Teachers should make student reading levels very clear to parents, and even provide individualized book lists for each student’s summer reading. Parents can be encouraged to choose additional books to read to their children. Summer needn’t be boring or a grind. Just reading for pleasure is enough for some. When kids see parents reading, it provides a solid message that reading is a daily activity for everyone.

As you’re planning for grants, notice how many of the sources are interested in funding STEM (Science, Technology, Engineering and Math) projects. Funding realities remind us that we will not see year-round school schedules any time soon. However, do I hear a call for a grant? This is an ideal summer project for teachers who are grant-savvy. Foundations and corporations in particular are often eager to support summer programming.

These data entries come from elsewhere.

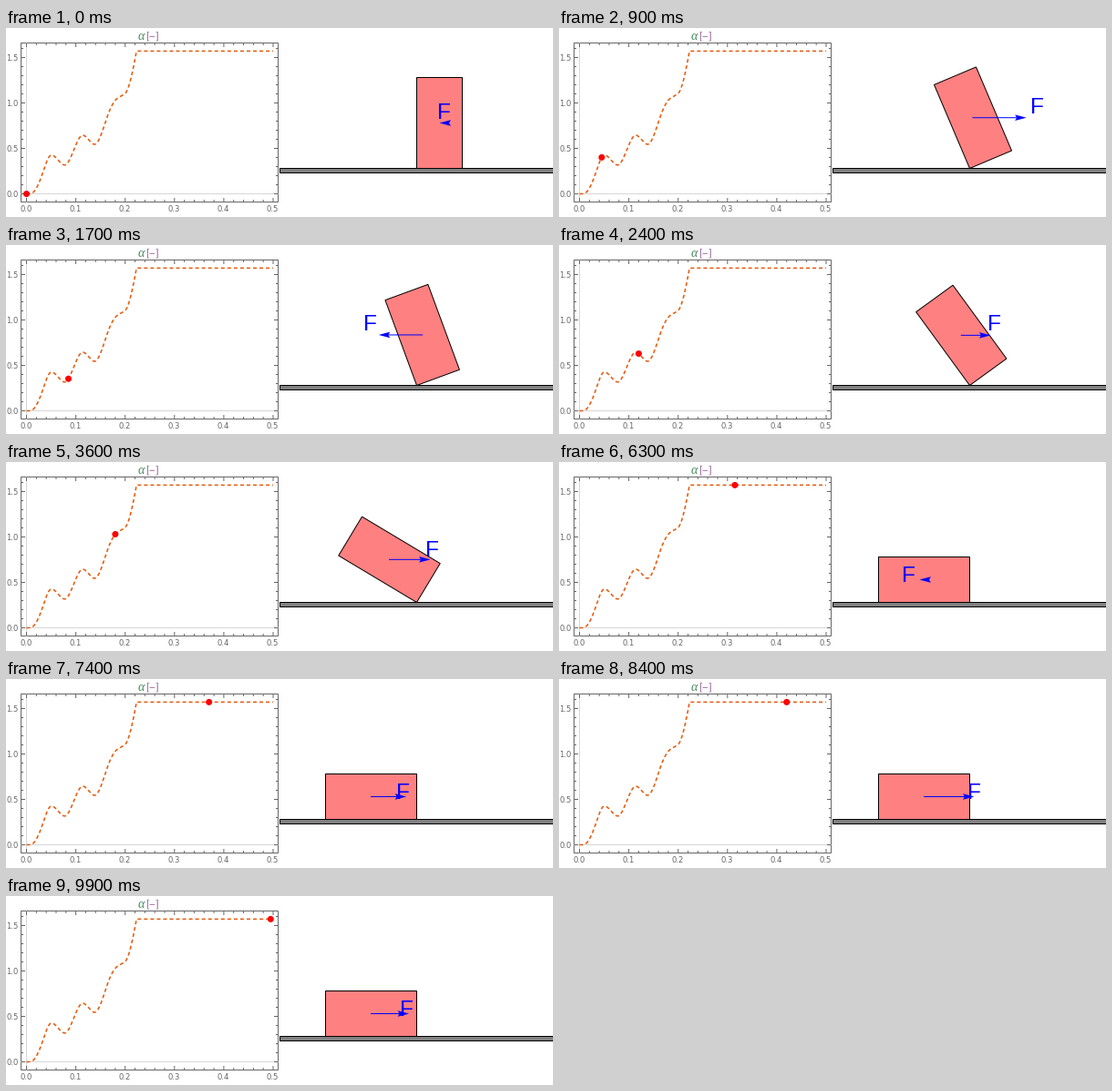
A matplotlib script for the animation above (10 s loop, 600 by 208 pixels).

```python
import numpy as np
import matplotlib.pyplot as plt
from matplotlib.animation import FuncAnimation
from matplotlib.collections import LineCollection
from matplotlib.patches import Circle, Polygon, Rectangle

# Coordinates already sit on pixel centres, so snapping would shift them.
plt.rcParams["path.snap"] = False

W, H, DPI = 600, 208, 100
FRAMES, INTERVAL, DT = 100, 100, 0.005
PX = 72 / DPI  # points per pixel

X0, Y0, SX, SY = 22.5, 182.5, 541, 100  # plot origin and scales
LEFT, RIGHT, TOP, BOTTOM = 16.5, 298.5, 16.5, 191.5
PIVOT = np.array([450.5, 154.5])
BLUE, GREY, ORANGE = "#0000ff", "#666666", "#e65c0e"

# time, tilt angle, angular velocity
KNOTS = np.array([
    (0, 0, 0), (0.007, 0, 0), (0.0315, 0.21, 16), (0.0505, 0.427, 0),
    (0.0775, 0.317, 0), (0.114, 0.645, 0), (0.138, 0.545, 0),
    (0.16, 0.79, 17), (0.18, 1.03, 6.5), (0.19, 1.07, 3.2),
    (0.2, 1.105, 5), (0.223, np.pi / 2, 30),
])


def tilt(t):
    """Tilt of the block, cubic Hermite until it lies flat."""
    T, A, V = KNOTS.T
    t = np.asarray(t, float)
    i = np.clip(np.searchsorted(T, t, side="right") - 1, 0, len(T) - 2)
    d = T[i + 1] - T[i]
    u = (t - T[i]) / d
    a = (A[i] * (1 - 3 * u**2 + 2 * u**3) + A[i + 1] * (3 * u**2 - 2 * u**3)
         + d * V[i] * u * (1 - u)**2 + d * V[i + 1] * u**2 * (u - 1))
    return np.where(t < T[-1], a, np.pi / 2)


def force(t):
    return -60 * np.sin(100 * t)


def to_px(t, a):
    return X0 + SX * t, Y0 - SY * a


def block_px(points, a):
    """Block coordinates (y up, pivot at 0, 0) to stage pixels."""
    x, y = np.asarray(points, float).T
    c, s = np.cos(a), np.sin(a)
    return PIVOT + np.column_stack([x * c - y * s, -(x * s + y * c)])


fig = plt.figure(figsize=(W / DPI, H / DPI), dpi=DPI, facecolor="white")
ax = fig.add_axes([0, 0, 1, 1])
ax.set_xlim(0, W)
ax.set_ylim(H, 0)
ax.axis("off")


def label(x, y, s, size, **kw):
    return ax.text(x, y, s, fontsize=size * PX, va="baseline", **kw)


def draw_plot():
    ax.plot([X0, X0], [TOP, BOTTOM], color="#d6d6d6", lw=PX)
    ax.plot([LEFT, RIGHT], [Y0, Y0], color="#d6d6d6", lw=PX)
    t = np.linspace(0, 0.5, 1001)
    ax.plot(*to_px(t, tilt(t)), color=ORANGE, lw=1.6 * PX,
            dashes=(2.5, 1.9), dash_capstyle="butt")
    ax.add_patch(Rectangle((LEFT, TOP), RIGHT - LEFT, BOTTOM - TOP,
                           fill=False, ec=GREY, lw=PX))
    ticks = []
    for i in range(26):
        x, n = X0 + SX * i * 0.02, 2.5
        if i % 5 == 0:
            n = 4.5
            label(x - 0.5, 202.5, f"{i * 0.02:.1f}", 8.5, ha="center",
                  color=GREY, family="DejaVu Sans")
        ticks += [[(x, BOTTOM), (x, BOTTOM - n)], [(x, TOP), (x, TOP + n)]]
    for i in range(17):
        y, n = Y0 - SY * i * 0.1, 2.5
        if i % 5 == 0:
            n = 4.5
            label(13.5, y + 3.2, f"{i * 0.1:.1f}", 8.5, ha="right",
                  color=GREY, family="DejaVu Sans")
        ticks += [[(LEFT, y), (LEFT + n, y)], [(RIGHT, y), (RIGHT - n, y)]]
    ax.add_collection(LineCollection(ticks, colors=GREY, linewidths=PX))
    label(145, 13, "α", 14, color="#438958", style="italic",
          family="Liberation Serif")
    label(153.5, 13, "[−]", 12, color="#8a4f8a", family="Liberation Serif")


draw_plot()
ax.add_patch(Rectangle((300.5, 154.5), 310, 5, fc="#808080", ec="black",
                       lw=PX, zorder=3))
block = ax.add_patch(Polygon(np.zeros((4, 2)), fc="#ff8080", ec="black",
                             lw=PX, zorder=4))
letter = label(0, 0, "F", 24.5, ha="center", color=BLUE, zorder=5,
               family="Liberation Sans")
shaft, = ax.plot([], [], color=BLUE, lw=PX, zorder=6)
head = ax.add_patch(Polygon(np.zeros((4, 2)), fc=BLUE, ec="none", zorder=6))
dot = ax.add_patch(Circle((X0, Y0), 3.5, fc="red", ec="none", zorder=7))

CORNERS = [(0, 0), (50, 0), (50, 100), (0, 100)]
HEAD = np.array([(0, 0), (-12.5, -3.3), (-10.5, 0), (-12.5, 3.3)])


def update(k):
    t = k * DT
    a, f = tilt(t), force(t)
    dot.center = to_px(t, a)
    block.set_xy(block_px(CORNERS, a))
    (cx, cy), (lx, ly) = block_px([(25, 50), (29.8, 61)], a)
    tip = cx + f
    side = 1 if f > 0 else -1
    back = tip - 10 * side
    shaft.set_data([cx, back if abs(f) > 10 else cx], [cy, cy])
    head.set_xy(HEAD * (side, 1) + (tip, cy))
    letter.set_position((lx + 1.2 * f, ly + 6.8))
    return block, letter, shaft, head, dot


anim = FuncAnimation(fig, update, frames=FRAMES, interval=INTERVAL,
                     init_func=lambda: update(0), repeat=True,
                     repeat_delay=0, blit=False)
plt.show()
```
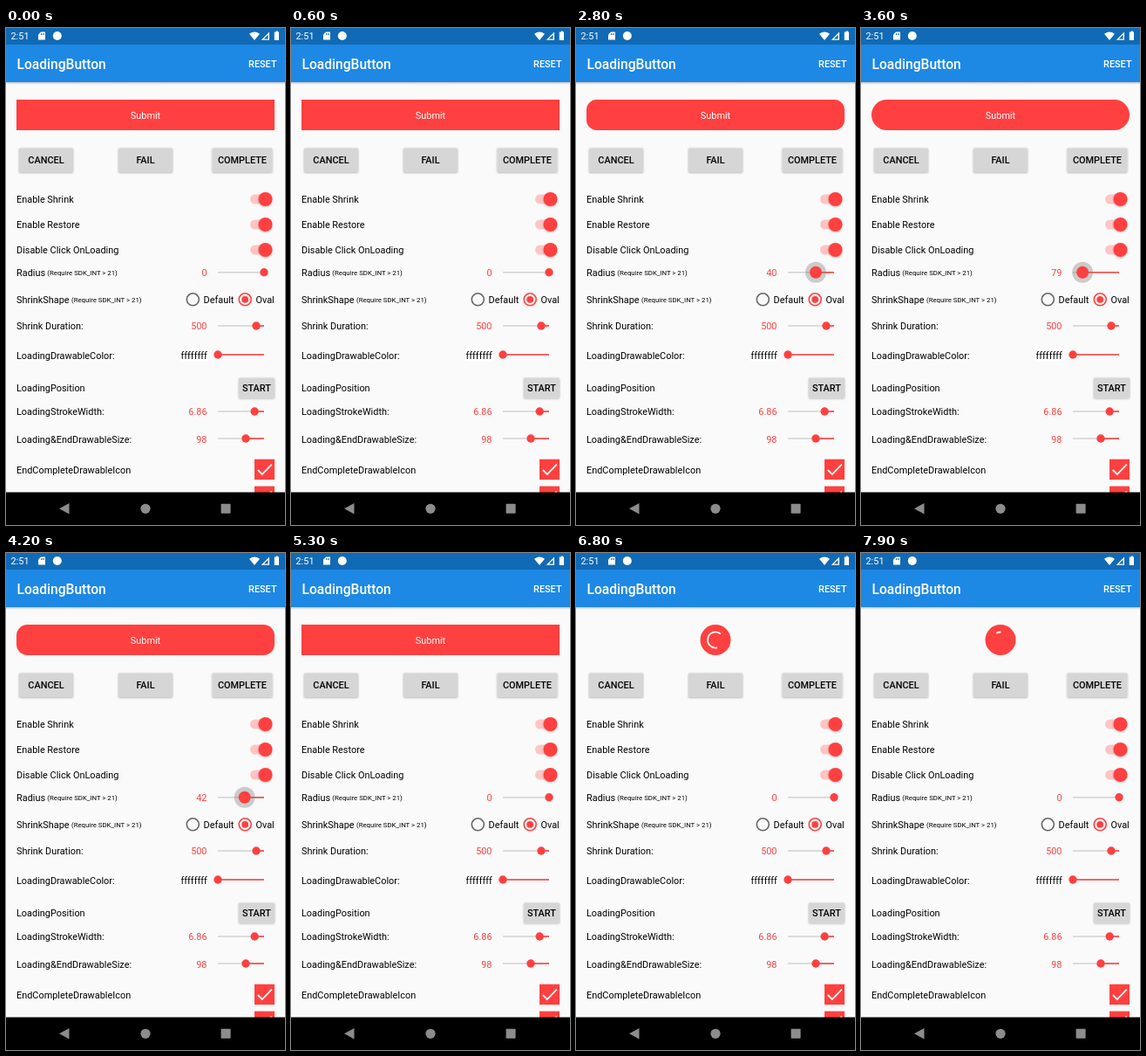
An HTML page that plays this animation: 320x569 px, repeating every 8000 ms.

```html
<!DOCTYPE html>
<html lang="en">
<head>
<meta charset="utf-8">
<title>Loading button settings</title>
<style>
  html, body { margin: 0; width: 100%; height: 100%; overflow: hidden; background: #fafafa; }
  svg { display: block; width: 100vw; height: 100vh; }
  text { font: 10.9px Roboto, Arial, sans-serif; fill: #000; }
  .medium { font-weight: 500; }
  .small { font-size: 7.8px; }
  .title { font-size: 15.6px; font-weight: 500; }
  .white { fill: #fff; }
  .red { fill: #ff4040; }
  .mid { text-anchor: middle; }
  .end { text-anchor: end; }
</style>
</head>
<body>
<svg id="stage" viewBox="0 0 320 569" xmlns="http://www.w3.org/2000/svg">
  <defs>
    <linearGradient id="barShadow" x2="0" y2="1">
      <stop stop-color="#000" stop-opacity=".2"/>
      <stop offset="1" stop-color="#000" stop-opacity="0"/>
    </linearGradient>
    <filter id="drop" x="-10%" y="-20%" width="120%" height="150%">
      <feDropShadow dx="0" dy=".8" stdDeviation=".8" flood-opacity=".3"/>
    </filter>
  </defs>
  <rect width="320" height="569" fill="#fafafa"/>
  <rect y="62" width="320" height="3" fill="url(#barShadow)"/>
  <rect width="320" height="62" fill="#1e88e5"/>
  <rect width="320" height="19" fill="#116ab5"/>

  <text class="white" x="5.5" y="13">2:51</text>
  <path class="white" d="M40 4.5h5v9h-8v-6z"/>
  <path d="M40.5 6v2M42 6v2M43.5 6v2" stroke="#116ab5" stroke-width=".8"/>
  <circle class="white" cx="58.8" cy="9" r="5"/>
  <path class="white" d="M279 6.8q6-4.4 12 0l-6 7.2zM302 4.5v9.3h-9.3zM308.8 4.6h1v-1h2v1h1.2v9.4h-5.2v-9.4z"/>
  <path d="M296.8 11.6l3.8-3.8v4.8h-4.8z" fill="#116ab5"/>
  <text class="white title" x="12.5" y="46.6">LoadingButton</text>
  <text class="white medium end" x="310.5" y="45">RESET</text>

  <rect id="submit" class="red" y="82"/>
  <text id="submitText" class="white mid" x="160" y="103.8">Submit</text>
  <path id="spinner" fill="none" stroke="#fff" stroke-width="1.8"/>

  <g id="form"></g>

  <rect y="531.5" width="320" height="38"/>
  <g fill="#8c8c8c">
    <path d="M61 550.3l11.5-6.3v12.6z"/>
    <circle cx="160" cy="550.3" r="5.6"/>
    <rect x="246.6" y="544.8" width="11" height="11" rx=".8"/>
  </g>
</svg>
<script>
const LOOP = 8000, RED = '#ff4040';
const $ = id => document.getElementById(id);
const form = $('form');

function add(tag, attrs, content = '') {
  const node = document.createElementNS('http://www.w3.org/2000/svg', tag);
  set(node, attrs);
  node.textContent = content;
  return form.appendChild(node);
}
function set(node, attrs) {
  for (const key in attrs) node.setAttribute(key, attrs[key]);
}
const label = (x, y, content, cls = '') => add('text', { x, y, class: cls }, content);

function button(x, y, width, height, content) {
  add('rect', { x, y, width, height, rx: 1, fill: '#d6d6d6', filter: 'url(#drop)' });
  label(x + width / 2, y + height / 2 + 4, content, 'medium mid');
}
function toggle(y) {
  add('rect', { x: 280, y: y - 5.5, width: 23, height: 11, rx: 5.5, fill: '#ffc4c4' });
  add('circle', { cx: 297.5, cy: y, r: 8, fill: RED, filter: 'url(#drop)' });
}
function slider(y, x) {
  add('path', { d: `M243 ${y}H296`, stroke: '#d2d2d2', 'stroke-width': 1.5 });
  const line = add('path', { stroke: RED, 'stroke-width': 1.6 });
  const halo = add('circle', { cy: y, r: 12, fill: '#777', opacity: 0 });
  const thumb = add('circle', { cy: y, fill: RED });
  const move = (px, press = 0) => {
    set(line, { d: `M${px} ${y}H296` });
    set(halo, { cx: px, opacity: 0.36 * press });
    set(thumb, { cx: px, r: 4.7 + 2.3 * press });
  };
  move(x);
  return move;
}
function radio(x, selected) {
  const color = selected ? RED : '#666';
  add('circle', { cx: x, cy: 310.8, r: 7, fill: 'none', stroke: color, 'stroke-width': 1.6 });
  if (selected) add('circle', { cx: x, cy: 310.8, r: 3.9, fill: color });
}
function checkbox(y) {
  add('rect', { x: 285, y, width: 23, height: 23.4, fill: RED });
  add('path', { d: `M288.8 ${y + 12.3}l5 5 11-11.3`, fill: 'none', stroke: '#fff', 'stroke-width': 1.8 });
}

button(15, 137.5, 62, 27.5, 'CANCEL');
button(129, 137.5, 62, 27.5, 'FAIL');
button(236.5, 137.5, 69, 27.5, 'COMPLETE');
['Enable Shrink', 'Enable Restore', 'Disable Click OnLoading'].forEach((name, i) => {
  label(12, 200 + 29 * i, name);
  toggle(196 + 29 * i);
});

label(12, 284, 'Radius');
label(47.3, 283, '(Require SDK_INT > 21)', 'small');
const radiusText = label(230.5, 284, '0', 'red end');
const moveRadius = slider(279.8, 296);

label(12, 315, 'ShrinkShape');
label(75, 314.3, '(Require SDK_INT > 21)', 'small');
radio(214.3, false);
label(226.5, 314.7, 'Default');
radio(274.2, true);
label(286.5, 314.7, 'Oval');

label(12, 345, 'Shrink Duration:');
label(230.5, 345, '500', 'red end');
slider(341, 287);

label(12, 378.5, 'LoadingDrawableColor:');
add('rect', { x: 200, y: 367.5, width: 31, height: 14, fill: '#fff' });
label(230.8, 378.5, 'ffffffff', 'end');
slider(374, 243);

label(12, 416, 'LoadingPosition');
button(267, 400.5, 41, 23, 'START');
label(12, 443.3, 'LoadingStrokeWidth:');
label(230.5, 443.3, '6.86', 'red end');
slider(439, 285.2);
label(12, 474.5, 'Loading&EndDrawableSize:');
label(230.5, 474.5, '98', 'red end');
slider(470, 275);
label(12, 510, 'EndCompleteDrawableIcon');
checkbox(493.7);
checkbox(524.6);

const clamp = v => Math.min(1, Math.max(0, v));
const ramp = (t, from, to) => clamp((t - from) / (to - from));
const ease = p => 0.5 - 0.5 * Math.cos(Math.PI * p);

// Eases along [time, value] stops.
function track(t, stops) {
  let value = stops[0][1];
  for (let i = 1; i < stops.length; i++) {
    const [t0, v0] = stops[i - 1], [t1, v1] = stops[i];
    value += (v1 - v0) * ease(ramp(t, t0, t1));
  }
  return value;
}

// Cubic bezier (.4, 0, .2, 1), solved by bisection.
function fastOutSlowIn(x) {
  let lo = 0, hi = 1;
  for (let i = 0; i < 20; i++) {
    const s = (lo + hi) / 2, r = 1 - s;
    if (1.2 * s * r * r + 0.6 * s * s * r + s ** 3 < x) lo = s; else hi = s;
  }
  return 3 * lo * lo * (1 - lo) + lo ** 3;
}

function spinnerPath(elapsed) {
  const turns = elapsed / 1332, count = Math.floor(turns), p = turns - count;
  const base = 0.78 * count;
  const head = base + 0.01 + 0.79 * fastOutSlowIn(clamp(2 * p));
  const tail = base + 0.79 * fastOutSlowIn(clamp(2 * p - 1));
  const spin = (0.21 + 0.6) * turns;
  const point = a => {
    const angle = 2 * Math.PI * (a + spin);
    return `${160 + 9 * Math.cos(angle)} ${99.5 + 9 * Math.sin(angle)}`;
  };
  return `M${point(tail)}A9 9 0 ${head - tail > 0.5 ? 1 : 0} 1 ${point(head)}`;
}

function draw(t) {
  const radius = track(t, [[2350, 0], [3250, 79], [3650, 79], [4800, 0]]);
  const press = ramp(t, 2250, 2400) * (1 - ramp(t, 5050, 5250));
  radiusText.textContent = Math.round(radius);
  moveRadius(296 - 0.53 * radius, press);

  const shrink = ramp(t, 6015, 6515);
  const width = 296 - 261 * ease(shrink);
  const corner = Math.max(Math.min(17.5, radius / 3.375), 17.5 * ramp(shrink, 0.75, 1));
  set($('submit'), { x: 160 - width / 2, width, height: 35, rx: corner });
  set($('submitText'), { opacity: shrink > 0 ? 0 : 1 });
  set($('spinner'), { d: shrink < 1 ? '' : spinnerPath(t - 6448) });
}

const start = performance.now();
function frame() {
  draw((performance.now() - start) % LOOP);
  requestAnimationFrame(frame);
}
frame();
</script>
</body>
</html>
```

Tie your program to academic achievement and you have a fundable, possibly unbeatable combination. Because these sources of funds are often dedicated to supporting the communities where they are located, the search for one can be challenging. The MySchoolGrant℠ database will help you find national and local sources of funds for after-school programs.

If you work with children affected by autism, I highly recommend that you research Autism Speaks as a source of potential funding.

Autism Speaks. Autism Speaks seeks to directly support the innovative work of autism service providers in local communities across the United States. The focus of their Family Services Community Grants is three-fold: to promote autism services that enhance the lives of those affected by autism, to expand the capacity to effectively serve this growing community and to enhance the field of service providers.

States: All states
Average Amount: $5,000 – $25,000
Telephone: 917-475-5059
Email: sselkin@autismspeaks.org
Website: http://www.autismspeaks.org
Eligibility: Public School, Private School, Other
Program Funded: After-School, Arts, Community Involvement, Volunteerism, Disabilities, Early Childhood, Family Services, General Education, Healthe/PE, Library, Math, Reading, Safe/Drug Free Schools, Science/Environmental, Social Studies, Special Education, STEM (Science, Technology, Engineering, Math), Technology, Vocational
Deadline to Apply: 3/25/2014

Autism Speaks Promotion a Resounding Success!

Autism Spectrum Disorder (ASD) affects over 2 million individuals in the U.S. and tens of millions worldwide. Statistics suggest that this number has increased 10 to 17 percent annually in recent years. There is no established explanation for this ongoing increase, although improved diagnosis and environmental influences are two reasons often considered.

The U.S. Centers for Disease Control and Prevention identify around 1 in 88 American children as having Autism Spectrum Disorder to some degree; about 1 out of every 54 boys and 1 in 252 girls are diagnosed with ASD. This is a ten-fold increase over the last 40 years.

The Autism Speaks® foundation was established in February 2005 by the grandparents of a child with autism. Bob and Suzanne Wright, with the help of their friend Bernie Marcus’ $25 million donation, launched the organization. Dedicated to funding research into the causes, prevention, treatments and a cure for autism, Autism Speaks® has grown into the world’s leading autism organization. It has increased the awareness of autism spectrum disorders greatly and is an unlimited resource to individuals with autism and their families.

For the last two years Achievement Products® has partnered with Autism Speaks® to donate 10% of our April (Autism Awareness Month) sales on select items. We are delighted to announce that this year we will be donating $3,948.21, a 57% increase from last year. We could not have done this without all of our loyal customers and we thank each and every one of you for helping make this donation possible. Let’s keep it up and hopefully in April 2014 we will see another increase in donations.

Thank you again for all of your purchases during the month of April. You helped Achievement Products® contribute to an important, worthwhile cause!

Please follow the link below to learn how you can give:

Ways to Give